Polymorphism means that you can have multiple classes that can be used interchangeably, even though each class implements the same properties or methods in different ways.
In addition to the above, it also brings in the idea of interfaces which provides a contract, forcing all the classes that implement a given interface to abide by the contract. The classes must implement the methods and properties that are specified by the interface.
I am not going to get into more detail with this topic, since it has a complete chapter dedicated for this purpose. We shall look at OOPs while working with C#.
Strong Data Typing
Arguably Strong Data typing is one of the best features of .NET. Unlike languages like Visual Basic 6 or Scripting languages which uses Variant data type, .NET specifies that all variables are clearly marked as being of a particular data type. It does not support the code that result in ambiguous data types. Though some languages compatible with .NET, such as Visual Basic 2010, still allow some loosely typed data types, when that code is compiled, the compilers behind the scenes ensure that the type safety is enforced in the resulting Intermediate Language code. Also Managed C++ allows pointers to be used, but then the resulting code cannot get the benefits like Garbage collection, etc.

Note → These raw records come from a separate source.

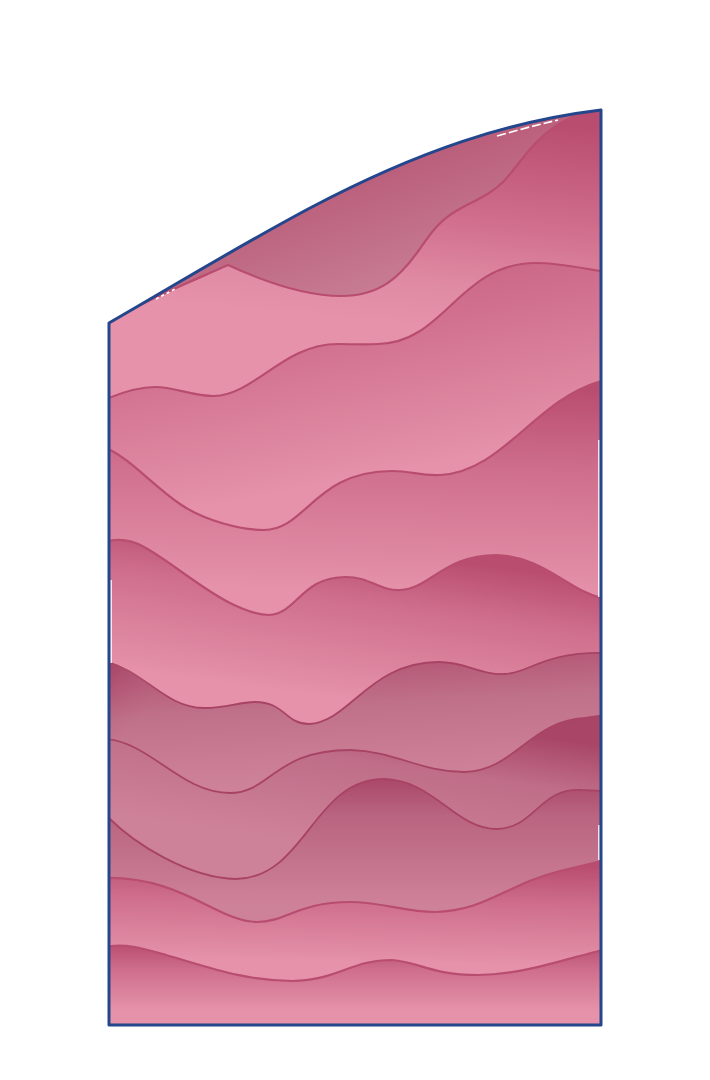
<!DOCTYPE html>
<html lang="en">
<head>
<meta charset="utf-8">
<title>Layered waves panel</title>
<style>
:root {
  --paper: #ffffff;
  --frame: #24468c;
  --ridge: #b94d70;
  --ridge-dark: #a84365;
  --rose-deep: #b94d70;
  --rose-mid: #cf6f8d;
  --rose-light: #e592aa;
  --mauve-deep: #a94668;
  --mauve-mid: #b96480;
  --mauve-light: #ce8299;
}
html, body { margin: 0; background: var(--paper); overflow: hidden; }
svg { display: block; width: 710px; height: 1080px; }
.deep { stop-color: var(--rose-deep); }
.mid { stop-color: var(--rose-mid); }
.light { stop-color: var(--rose-light); }
.m-deep { stop-color: var(--mauve-deep); }
.m-mid { stop-color: var(--mauve-mid); }
.m-light { stop-color: var(--mauve-light); }
.waves path { stroke: var(--ridge); stroke-width: 2.2; stroke-linejoin: round; }
.waves .shaded { stroke: var(--ridge-dark); stroke-width: 1.8; }
.gap { fill: none; stroke: var(--paper); stroke-width: 1.6; }
.frame { fill: none; stroke: var(--frame); stroke-width: 3; stroke-linejoin: round; }
</style>
</head>
<body>
<svg viewBox="0 0 710 1080" role="img" aria-label="Tall panel with a curved top, filled with layered pink waves">
  <defs>
    <path id="panel" d="M109 323C170 288 235 248 310 208C420 150 510 121 601 110V1025H109Z"/>
    <clipPath id="panel-clip"><use href="#panel"/></clipPath>
    <linearGradient id="sky" gradientUnits="userSpaceOnUse" x1="350" y1="165" x2="392" y2="296">
      <stop offset="0" stop-color="#b95b78"/><stop offset="1" stop-color="#c87f95"/>
    </linearGradient>
    <linearGradient id="fill-1" gradientUnits="userSpaceOnUse" x1="420" y1="112" x2="400" y2="325">
      <stop class="deep" offset="0"/><stop offset=".45" stop-color="#cf6c8b"/><stop offset=".8" stop-color="#e08ba4"/><stop class="light" offset="1"/>
    </linearGradient>
    <linearGradient id="fill-2" gradientUnits="userSpaceOnUse" x1="330" y1="240" x2="375" y2="475">
      <stop offset="0" stop-color="#c45c7d"/><stop offset=".45" stop-color="#d27391"/><stop class="light" offset="1"/>
    </linearGradient>
    <linearGradient id="fill-3" gradientUnits="userSpaceOnUse" x1="355" y1="384" x2="350" y2="590">
      <stop class="deep" offset="0"/><stop class="mid" offset=".4"/><stop class="light" offset="1"/>
    </linearGradient>
    <linearGradient id="fill-4" gradientUnits="userSpaceOnUse" x1="370" y1="550" x2="350" y2="700">
      <stop class="deep" offset="0"/><stop class="mid" offset=".35"/><stop class="light" offset="1"/>
    </linearGradient>
    <linearGradient id="fill-5" gradientUnits="userSpaceOnUse" x1="355" y1="655" x2="362" y2="780">
      <stop offset="0" stop-color="#b25373"/><stop offset=".4" stop-color="#c0718a"/><stop class="m-light" offset="1"/>
    </linearGradient>
    <linearGradient id="fill-5-corner" gradientUnits="userSpaceOnUse" x1="112" y1="664" x2="150" y2="712">
      <stop class="m-deep" offset="0"/><stop offset="1" stop-color="#bc6a85" stop-opacity="0"/>
    </linearGradient>
    <linearGradient id="fill-6" gradientUnits="userSpaceOnUse" x1="370" y1="712" x2="350" y2="850">
      <stop class="m-deep" offset="0"/><stop offset=".35" stop-color="#bf6d88"/><stop class="m-light" offset="1"/>
    </linearGradient>
    <linearGradient id="fill-7" gradientUnits="userSpaceOnUse" x1="355" y1="777" x2="355" y2="905">
      <stop class="m-deep" offset="0"/><stop class="m-mid" offset=".3"/><stop class="m-light" offset="1"/>
    </linearGradient>
    <linearGradient id="fill-8" gradientUnits="userSpaceOnUse" x1="355" y1="862" x2="353" y2="962">
      <stop class="deep" offset="0"/><stop class="mid" offset=".4"/><stop class="light" offset="1"/>
    </linearGradient>
    <linearGradient id="fill-9" gradientUnits="userSpaceOnUse" x1="355" y1="944" x2="355" y2="1010">
      <stop class="deep" offset="0"/><stop class="mid" offset=".4"/><stop class="light" offset="1"/>
    </linearGradient>
  </defs>

  <g clip-path="url(#panel-clip)">
    <use href="#panel" fill="url(#sky)"/>
    <g class="waves">
      <path fill="url(#fill-1)" d="M104 325C145 300 190 282 228 265C265 282 305 296 341 296C380 296 400 277 419 250C431 233 438 222 456 211C475 200 489 196 504 181C525 158 535 134 574 116L606 106V1030H104Z"/>
      <path fill="url(#fill-2)" d="M104 400C125 391 140 387 155 387C175 387 192 396 214 396C255 395 283 344 338 344C355 344 365 345 378 344C445 343 459 263 536 263C560 263 580 268 606 272V1030H104Z"/>
      <path fill="url(#fill-3)" d="M104 447C130 458 152 485 180 504C203 520 240 530 264 530C306 530 315 471 392 471C412 471 420 476 440 475C502 472 535 401 598 382L606 380V1030H104Z"/>
      <path fill="url(#fill-4)" d="M104 542C118 538 130 539 144 547C170 561 200 588 230 603C246 611 260 615 269 615C298 613 301 577 346 577C370 577 380 591 400 590C430 589 444 555 496 555C545 556 570 593 606 599V1030H104Z"/>
      <path class="shaded" fill="url(#fill-5)" d="M104 661C145 671 165 708 204 708C228 708 238 702 255 702C285 702 285 724 309 724C350 722 369 662 439 662C466 662 480 675 505 674C531 673 540 652 606 653V1030H104Z"/>
      <path fill="url(#fill-5-corner)" style="stroke:none" d="M109 663C145 671 165 708 204 708V790H109Z"/>
      <path class="shaded" fill="url(#fill-6)" d="M104 739C150 741 180 793 230 793C270 793 275 750 350 750C396 751 420 772 464 772C515 771 529 721 585 718L606 715V1030H104Z"/>
      <path class="shaded" fill="url(#fill-7)" d="M104 813C134 845 190 878 236 879C306 878 313 779 384 779C434 780 455 829 497 829C535 828 540 787 582 790L606 791V1030H104Z"/>
      <path fill="url(#fill-8)" d="M104 878C182 876 218 922 257 922C286 922 298 902 350 902C382 902 405 912 435 912C486 911 507 884 560 871L606 860V1030H104Z"/>
      <path fill="url(#fill-9)" d="M104 947C126 943 142 948 166 955C208 967 245 981 292 981C340 980 350 960 392 960C420 962 430 975 478 975C525 974 562 960 606 949V1030H104Z"/>
    </g>
    <path class="gap" stroke-dasharray="9 3" d="M497 136Q528 127 558 120"/>
    <path class="gap" stroke-dasharray="3 3" d="M156 299L177 288"/>
    <path class="gap" d="M599 440V597M599 825V860M111 580V663"/>
  </g>
  <use class="frame" href="#panel"/>
</svg>
</body>
</html>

Strong Typing vs. Loose Typing
A type system is said to feature strong typing when it specifies one or more restrictions on how operations involving values of different data types can be intermixed. .NET which supports strong typing prevents the successful execution of an operation on arguments that have the different types.
The opposite of strong typing is loose or weak typing. Weak typing means that a language implicitly converts or casts data types when used.

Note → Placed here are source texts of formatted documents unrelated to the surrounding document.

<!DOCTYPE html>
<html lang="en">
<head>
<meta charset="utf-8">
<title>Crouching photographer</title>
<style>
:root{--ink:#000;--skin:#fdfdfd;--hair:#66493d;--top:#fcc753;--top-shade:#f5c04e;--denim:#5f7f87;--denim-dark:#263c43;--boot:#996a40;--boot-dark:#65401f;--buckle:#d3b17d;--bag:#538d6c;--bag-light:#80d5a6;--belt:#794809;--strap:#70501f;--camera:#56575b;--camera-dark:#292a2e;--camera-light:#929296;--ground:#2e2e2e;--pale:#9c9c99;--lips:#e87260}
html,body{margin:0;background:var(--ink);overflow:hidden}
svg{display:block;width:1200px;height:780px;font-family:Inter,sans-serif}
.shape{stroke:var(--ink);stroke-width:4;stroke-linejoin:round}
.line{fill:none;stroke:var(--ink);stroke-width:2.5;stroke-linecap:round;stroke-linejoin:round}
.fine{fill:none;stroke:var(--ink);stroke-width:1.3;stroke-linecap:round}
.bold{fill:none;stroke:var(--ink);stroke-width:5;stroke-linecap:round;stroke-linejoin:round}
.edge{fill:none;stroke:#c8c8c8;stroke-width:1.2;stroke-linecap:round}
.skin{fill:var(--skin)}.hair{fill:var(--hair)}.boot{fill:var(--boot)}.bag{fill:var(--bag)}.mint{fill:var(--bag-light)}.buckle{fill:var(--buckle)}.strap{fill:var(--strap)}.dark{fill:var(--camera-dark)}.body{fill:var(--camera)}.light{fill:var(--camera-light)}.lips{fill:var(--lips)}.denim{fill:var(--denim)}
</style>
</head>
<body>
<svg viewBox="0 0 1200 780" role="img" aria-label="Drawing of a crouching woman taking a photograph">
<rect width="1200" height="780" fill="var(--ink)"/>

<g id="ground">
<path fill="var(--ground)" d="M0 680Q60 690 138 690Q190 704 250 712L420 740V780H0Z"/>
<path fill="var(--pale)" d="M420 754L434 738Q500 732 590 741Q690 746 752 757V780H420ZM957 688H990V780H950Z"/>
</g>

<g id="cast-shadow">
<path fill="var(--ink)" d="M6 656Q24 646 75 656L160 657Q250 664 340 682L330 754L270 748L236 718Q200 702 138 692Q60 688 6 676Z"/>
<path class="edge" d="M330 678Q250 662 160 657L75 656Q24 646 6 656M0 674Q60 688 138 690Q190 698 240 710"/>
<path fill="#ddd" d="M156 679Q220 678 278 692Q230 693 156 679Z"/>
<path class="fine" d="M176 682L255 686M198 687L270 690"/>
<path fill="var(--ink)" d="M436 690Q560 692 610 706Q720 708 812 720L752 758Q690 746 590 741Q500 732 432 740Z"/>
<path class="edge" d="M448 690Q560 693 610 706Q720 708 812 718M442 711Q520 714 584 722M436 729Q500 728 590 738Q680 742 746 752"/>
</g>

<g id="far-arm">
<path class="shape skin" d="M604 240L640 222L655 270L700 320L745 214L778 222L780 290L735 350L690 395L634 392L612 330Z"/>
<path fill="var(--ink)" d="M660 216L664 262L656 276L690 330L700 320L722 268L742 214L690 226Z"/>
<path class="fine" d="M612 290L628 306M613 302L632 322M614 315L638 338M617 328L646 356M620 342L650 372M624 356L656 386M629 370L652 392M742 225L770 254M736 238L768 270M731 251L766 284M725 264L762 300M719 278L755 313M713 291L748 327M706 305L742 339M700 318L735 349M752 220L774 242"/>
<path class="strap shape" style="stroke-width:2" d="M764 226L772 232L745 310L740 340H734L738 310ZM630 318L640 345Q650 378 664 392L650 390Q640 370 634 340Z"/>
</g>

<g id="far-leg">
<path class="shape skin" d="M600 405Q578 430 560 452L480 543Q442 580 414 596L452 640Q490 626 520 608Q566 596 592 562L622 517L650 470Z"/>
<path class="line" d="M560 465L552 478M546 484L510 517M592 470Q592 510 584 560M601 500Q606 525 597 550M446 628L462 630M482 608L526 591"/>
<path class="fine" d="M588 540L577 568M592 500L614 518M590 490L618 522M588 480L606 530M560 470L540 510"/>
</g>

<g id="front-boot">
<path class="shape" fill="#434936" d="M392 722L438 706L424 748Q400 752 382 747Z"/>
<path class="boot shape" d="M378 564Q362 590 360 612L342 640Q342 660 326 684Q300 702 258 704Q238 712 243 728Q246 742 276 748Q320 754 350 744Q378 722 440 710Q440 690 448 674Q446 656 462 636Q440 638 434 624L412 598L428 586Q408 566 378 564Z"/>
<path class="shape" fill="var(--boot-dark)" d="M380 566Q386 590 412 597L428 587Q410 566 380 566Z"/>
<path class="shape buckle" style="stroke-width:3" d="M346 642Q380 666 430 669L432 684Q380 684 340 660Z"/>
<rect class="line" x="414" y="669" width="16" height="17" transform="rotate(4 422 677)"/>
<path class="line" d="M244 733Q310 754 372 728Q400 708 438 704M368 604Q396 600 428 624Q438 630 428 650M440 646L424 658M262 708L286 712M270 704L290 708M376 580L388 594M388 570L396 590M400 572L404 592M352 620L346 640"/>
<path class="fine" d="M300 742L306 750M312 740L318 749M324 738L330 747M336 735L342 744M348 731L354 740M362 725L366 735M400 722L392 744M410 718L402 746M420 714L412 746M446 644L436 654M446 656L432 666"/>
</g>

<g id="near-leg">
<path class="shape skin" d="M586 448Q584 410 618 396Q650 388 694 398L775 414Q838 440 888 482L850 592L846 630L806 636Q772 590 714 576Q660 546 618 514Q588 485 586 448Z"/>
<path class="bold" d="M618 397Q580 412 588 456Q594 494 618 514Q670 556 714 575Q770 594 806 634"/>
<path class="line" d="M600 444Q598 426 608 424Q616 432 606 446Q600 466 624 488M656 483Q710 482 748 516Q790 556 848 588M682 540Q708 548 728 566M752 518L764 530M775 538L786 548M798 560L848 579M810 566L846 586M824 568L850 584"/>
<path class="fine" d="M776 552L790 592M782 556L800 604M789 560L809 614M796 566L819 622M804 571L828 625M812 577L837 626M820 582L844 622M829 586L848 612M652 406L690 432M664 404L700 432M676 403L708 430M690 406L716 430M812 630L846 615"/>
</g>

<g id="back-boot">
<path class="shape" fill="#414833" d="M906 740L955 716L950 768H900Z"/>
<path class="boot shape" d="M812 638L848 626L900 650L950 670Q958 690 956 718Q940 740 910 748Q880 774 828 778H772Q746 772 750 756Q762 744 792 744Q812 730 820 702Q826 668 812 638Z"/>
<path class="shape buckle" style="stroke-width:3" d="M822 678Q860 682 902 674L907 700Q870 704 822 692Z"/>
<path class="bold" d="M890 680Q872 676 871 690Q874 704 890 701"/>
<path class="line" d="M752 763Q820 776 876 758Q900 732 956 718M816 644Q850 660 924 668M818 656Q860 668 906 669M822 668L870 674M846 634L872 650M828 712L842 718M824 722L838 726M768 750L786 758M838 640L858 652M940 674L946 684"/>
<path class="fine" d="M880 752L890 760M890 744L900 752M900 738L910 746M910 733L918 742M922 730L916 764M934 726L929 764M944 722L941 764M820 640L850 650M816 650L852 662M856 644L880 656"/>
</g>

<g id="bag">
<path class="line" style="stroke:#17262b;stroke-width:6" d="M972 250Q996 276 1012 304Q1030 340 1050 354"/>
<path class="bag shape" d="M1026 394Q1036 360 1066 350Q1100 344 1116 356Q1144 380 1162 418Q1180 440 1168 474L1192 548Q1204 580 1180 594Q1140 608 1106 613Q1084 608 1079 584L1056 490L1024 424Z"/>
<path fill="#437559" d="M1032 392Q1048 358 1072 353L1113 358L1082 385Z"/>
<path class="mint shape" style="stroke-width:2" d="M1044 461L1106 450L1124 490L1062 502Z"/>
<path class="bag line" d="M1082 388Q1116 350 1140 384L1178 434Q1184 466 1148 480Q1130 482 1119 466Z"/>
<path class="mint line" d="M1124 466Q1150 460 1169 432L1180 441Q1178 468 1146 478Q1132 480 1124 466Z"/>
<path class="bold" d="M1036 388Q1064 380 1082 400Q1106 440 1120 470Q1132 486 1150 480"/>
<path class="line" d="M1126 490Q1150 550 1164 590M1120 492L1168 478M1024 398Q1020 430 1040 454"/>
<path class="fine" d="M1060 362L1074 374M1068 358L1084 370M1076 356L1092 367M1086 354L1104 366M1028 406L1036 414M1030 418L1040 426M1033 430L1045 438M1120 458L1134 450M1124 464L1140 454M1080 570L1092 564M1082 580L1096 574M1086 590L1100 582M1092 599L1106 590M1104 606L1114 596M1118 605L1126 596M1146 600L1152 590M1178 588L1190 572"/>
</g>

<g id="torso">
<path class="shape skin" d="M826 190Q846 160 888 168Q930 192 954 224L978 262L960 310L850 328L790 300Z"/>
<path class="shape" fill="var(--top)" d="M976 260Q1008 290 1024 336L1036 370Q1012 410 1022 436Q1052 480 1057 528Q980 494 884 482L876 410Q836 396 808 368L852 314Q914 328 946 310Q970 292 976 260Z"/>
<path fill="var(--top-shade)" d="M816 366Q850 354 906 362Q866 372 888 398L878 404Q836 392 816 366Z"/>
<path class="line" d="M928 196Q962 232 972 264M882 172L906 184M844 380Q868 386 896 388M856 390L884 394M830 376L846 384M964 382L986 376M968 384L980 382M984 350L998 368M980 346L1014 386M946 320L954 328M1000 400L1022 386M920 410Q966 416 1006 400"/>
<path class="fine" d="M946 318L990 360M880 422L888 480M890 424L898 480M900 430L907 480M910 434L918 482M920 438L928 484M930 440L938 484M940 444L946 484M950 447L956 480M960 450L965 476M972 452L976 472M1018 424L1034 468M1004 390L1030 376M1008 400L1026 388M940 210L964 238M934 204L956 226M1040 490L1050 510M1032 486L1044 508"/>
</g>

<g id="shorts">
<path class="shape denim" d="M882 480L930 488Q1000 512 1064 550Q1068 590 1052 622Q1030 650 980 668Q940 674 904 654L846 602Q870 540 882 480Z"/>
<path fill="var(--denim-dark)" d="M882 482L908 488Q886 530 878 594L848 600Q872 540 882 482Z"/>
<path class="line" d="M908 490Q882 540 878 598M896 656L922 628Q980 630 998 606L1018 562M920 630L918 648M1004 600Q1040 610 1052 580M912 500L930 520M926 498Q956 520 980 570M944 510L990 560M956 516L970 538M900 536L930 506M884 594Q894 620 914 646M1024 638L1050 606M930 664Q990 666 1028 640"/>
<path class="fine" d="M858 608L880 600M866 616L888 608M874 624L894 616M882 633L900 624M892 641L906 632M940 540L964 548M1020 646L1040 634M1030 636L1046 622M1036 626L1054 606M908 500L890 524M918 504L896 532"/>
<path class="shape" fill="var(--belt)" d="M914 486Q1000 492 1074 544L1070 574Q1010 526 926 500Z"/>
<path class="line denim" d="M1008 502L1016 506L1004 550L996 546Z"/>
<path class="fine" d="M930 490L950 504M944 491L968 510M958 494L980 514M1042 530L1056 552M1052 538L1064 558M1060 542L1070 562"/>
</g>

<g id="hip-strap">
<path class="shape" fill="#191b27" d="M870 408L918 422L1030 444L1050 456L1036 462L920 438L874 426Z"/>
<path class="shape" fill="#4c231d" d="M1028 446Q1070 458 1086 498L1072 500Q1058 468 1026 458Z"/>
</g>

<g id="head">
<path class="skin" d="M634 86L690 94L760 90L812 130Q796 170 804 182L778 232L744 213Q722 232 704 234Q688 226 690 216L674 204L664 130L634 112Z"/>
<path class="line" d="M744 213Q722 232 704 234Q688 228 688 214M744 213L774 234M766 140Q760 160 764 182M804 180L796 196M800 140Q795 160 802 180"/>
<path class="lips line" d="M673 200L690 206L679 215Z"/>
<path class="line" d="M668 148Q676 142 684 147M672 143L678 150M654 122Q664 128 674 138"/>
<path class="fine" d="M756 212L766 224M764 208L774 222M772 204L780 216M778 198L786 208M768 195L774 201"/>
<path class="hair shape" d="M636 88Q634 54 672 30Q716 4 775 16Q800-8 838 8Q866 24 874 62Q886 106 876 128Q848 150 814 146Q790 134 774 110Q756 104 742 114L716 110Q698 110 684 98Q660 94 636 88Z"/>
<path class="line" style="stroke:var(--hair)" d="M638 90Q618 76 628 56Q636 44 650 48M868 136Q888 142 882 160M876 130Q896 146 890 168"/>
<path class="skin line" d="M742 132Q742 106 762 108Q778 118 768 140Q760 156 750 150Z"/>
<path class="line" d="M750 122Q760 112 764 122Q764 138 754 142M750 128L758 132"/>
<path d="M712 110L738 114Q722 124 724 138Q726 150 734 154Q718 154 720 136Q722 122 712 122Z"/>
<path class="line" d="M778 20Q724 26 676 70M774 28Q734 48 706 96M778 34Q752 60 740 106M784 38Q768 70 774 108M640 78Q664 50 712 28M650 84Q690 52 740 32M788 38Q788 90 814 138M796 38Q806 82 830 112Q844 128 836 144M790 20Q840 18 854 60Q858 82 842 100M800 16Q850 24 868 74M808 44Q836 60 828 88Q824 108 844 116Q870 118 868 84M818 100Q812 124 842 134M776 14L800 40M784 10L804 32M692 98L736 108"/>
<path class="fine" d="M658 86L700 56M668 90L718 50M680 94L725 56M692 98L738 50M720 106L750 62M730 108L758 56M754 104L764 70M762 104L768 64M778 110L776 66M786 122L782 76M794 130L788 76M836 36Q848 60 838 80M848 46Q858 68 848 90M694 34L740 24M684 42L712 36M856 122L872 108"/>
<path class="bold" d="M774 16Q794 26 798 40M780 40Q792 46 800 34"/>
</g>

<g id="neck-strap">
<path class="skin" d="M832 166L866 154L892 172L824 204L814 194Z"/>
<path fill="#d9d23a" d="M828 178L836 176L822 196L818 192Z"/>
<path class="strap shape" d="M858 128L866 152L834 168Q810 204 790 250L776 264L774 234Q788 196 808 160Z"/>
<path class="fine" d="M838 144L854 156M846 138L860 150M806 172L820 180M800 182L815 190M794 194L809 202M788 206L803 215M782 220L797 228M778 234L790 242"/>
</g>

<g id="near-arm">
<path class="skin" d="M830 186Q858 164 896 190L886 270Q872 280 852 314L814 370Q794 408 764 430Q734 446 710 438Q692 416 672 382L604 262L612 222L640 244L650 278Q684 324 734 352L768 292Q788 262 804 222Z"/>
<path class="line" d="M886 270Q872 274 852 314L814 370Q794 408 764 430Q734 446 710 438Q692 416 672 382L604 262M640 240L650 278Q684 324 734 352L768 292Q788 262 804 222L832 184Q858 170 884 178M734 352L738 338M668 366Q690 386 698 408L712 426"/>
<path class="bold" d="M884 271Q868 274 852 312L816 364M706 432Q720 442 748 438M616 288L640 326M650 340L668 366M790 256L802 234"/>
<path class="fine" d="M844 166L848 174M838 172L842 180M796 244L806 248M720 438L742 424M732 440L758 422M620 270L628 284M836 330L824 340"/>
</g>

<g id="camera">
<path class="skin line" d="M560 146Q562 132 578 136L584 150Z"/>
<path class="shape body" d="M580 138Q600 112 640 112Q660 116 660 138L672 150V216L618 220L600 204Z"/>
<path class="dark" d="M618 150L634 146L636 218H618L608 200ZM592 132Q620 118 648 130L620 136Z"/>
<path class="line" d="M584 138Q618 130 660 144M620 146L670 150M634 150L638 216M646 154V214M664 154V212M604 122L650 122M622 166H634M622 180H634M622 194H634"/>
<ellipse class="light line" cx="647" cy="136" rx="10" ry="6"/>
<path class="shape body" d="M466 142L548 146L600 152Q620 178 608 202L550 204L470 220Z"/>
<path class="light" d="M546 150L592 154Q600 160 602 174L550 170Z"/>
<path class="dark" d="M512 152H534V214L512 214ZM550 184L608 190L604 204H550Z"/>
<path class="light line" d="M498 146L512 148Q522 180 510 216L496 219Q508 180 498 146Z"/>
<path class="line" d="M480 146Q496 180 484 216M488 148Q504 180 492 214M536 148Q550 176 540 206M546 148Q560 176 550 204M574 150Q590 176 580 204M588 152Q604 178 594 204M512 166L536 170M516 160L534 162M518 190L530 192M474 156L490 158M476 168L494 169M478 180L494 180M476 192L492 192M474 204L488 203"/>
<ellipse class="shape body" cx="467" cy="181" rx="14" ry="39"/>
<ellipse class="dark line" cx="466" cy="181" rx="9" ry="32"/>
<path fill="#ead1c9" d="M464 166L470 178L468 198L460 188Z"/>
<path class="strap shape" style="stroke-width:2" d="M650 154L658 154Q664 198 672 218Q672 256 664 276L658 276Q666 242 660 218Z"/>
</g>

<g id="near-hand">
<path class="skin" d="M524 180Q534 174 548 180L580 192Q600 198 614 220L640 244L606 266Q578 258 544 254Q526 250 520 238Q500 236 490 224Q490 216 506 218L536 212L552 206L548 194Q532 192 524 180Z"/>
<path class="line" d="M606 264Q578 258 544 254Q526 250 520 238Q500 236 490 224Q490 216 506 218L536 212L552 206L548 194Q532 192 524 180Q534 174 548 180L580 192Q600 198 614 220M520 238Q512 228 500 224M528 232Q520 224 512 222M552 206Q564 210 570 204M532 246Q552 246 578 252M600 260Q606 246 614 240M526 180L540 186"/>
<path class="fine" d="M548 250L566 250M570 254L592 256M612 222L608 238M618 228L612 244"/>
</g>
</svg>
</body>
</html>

Consider an example using the Weak typing using the Variant data type.
var x = 5; // x is an integer
var y = "10"; // y is a string
x + y; // Answer differs between Strong Typed Language and Weak Typed Language
In a Strong typed language, when we try to build the above code, it throws an error and we can find out the error and fix it appropriately.
Looking at the above scenario, we can say that using Loose Typing will enable a user to write code faster and makes it easier too, but it also results in some results that we can’t easily predict and may also result in getting errors at runtime. In a Strong typed language, though it might require us to write a little bit more code, we can be sure of the result and any type errors are caught while building rather than at runtime. I would prefer to go with strong typed and write more code to get proper results and sort out any errors at build time rather than at runtime.
Also, in terms of performance, a loosely typed language needs to do more work trying to figure out how a datatype should be interpreted while strong typed language this interpretation is not required, leading to improved performance.
In .NET which supports strong typing, the compiler catches all wrong data type errors and it would take a programmer just few clicks to find and fix the errors. Using Visual Studio, we will get to know that there is a problem, the type of problem, where it is and a click will take you there so that you can fix it. Compare that to loosely typed programming compiler, where you will have to Run the application, when your application throws an error, get back to the code, make the change, compile & execute and continue with the process again.
Type Safety in C#
C# is primarily a strongly typed or type-safe language, where in data types can interact only through protocols they define, thereby ensuring type safety. For example, in C# you cannot interact with a string type as an
integer type without type casting the same.
In addition to dynamic type safety enforced by .NET CLR at runtime, C# also supports static typing, where in the language enforces type safety at compile time. Static typing eliminates a large class of errors before a program is even run and there by taking away the burden from unit testing onto the compiler by verifying that all the types in a program fit together correctly. Static typing makes large programs a lot easier to manage, more predictable and more robust. In Visual Studio, it allows tools such as IntelliSense to help you write a program easily, since it knows before hand a given variable’s type and hence the methods are provided and properties it provides.
Although, C# 4.0 allows parts of your code to be dynamically typed via the new dynamic keyword, still C# remains a predominately statically typed language.
In the next chapter I will continue with “C# 4.0 – Ch:01:C – Language Interoperability”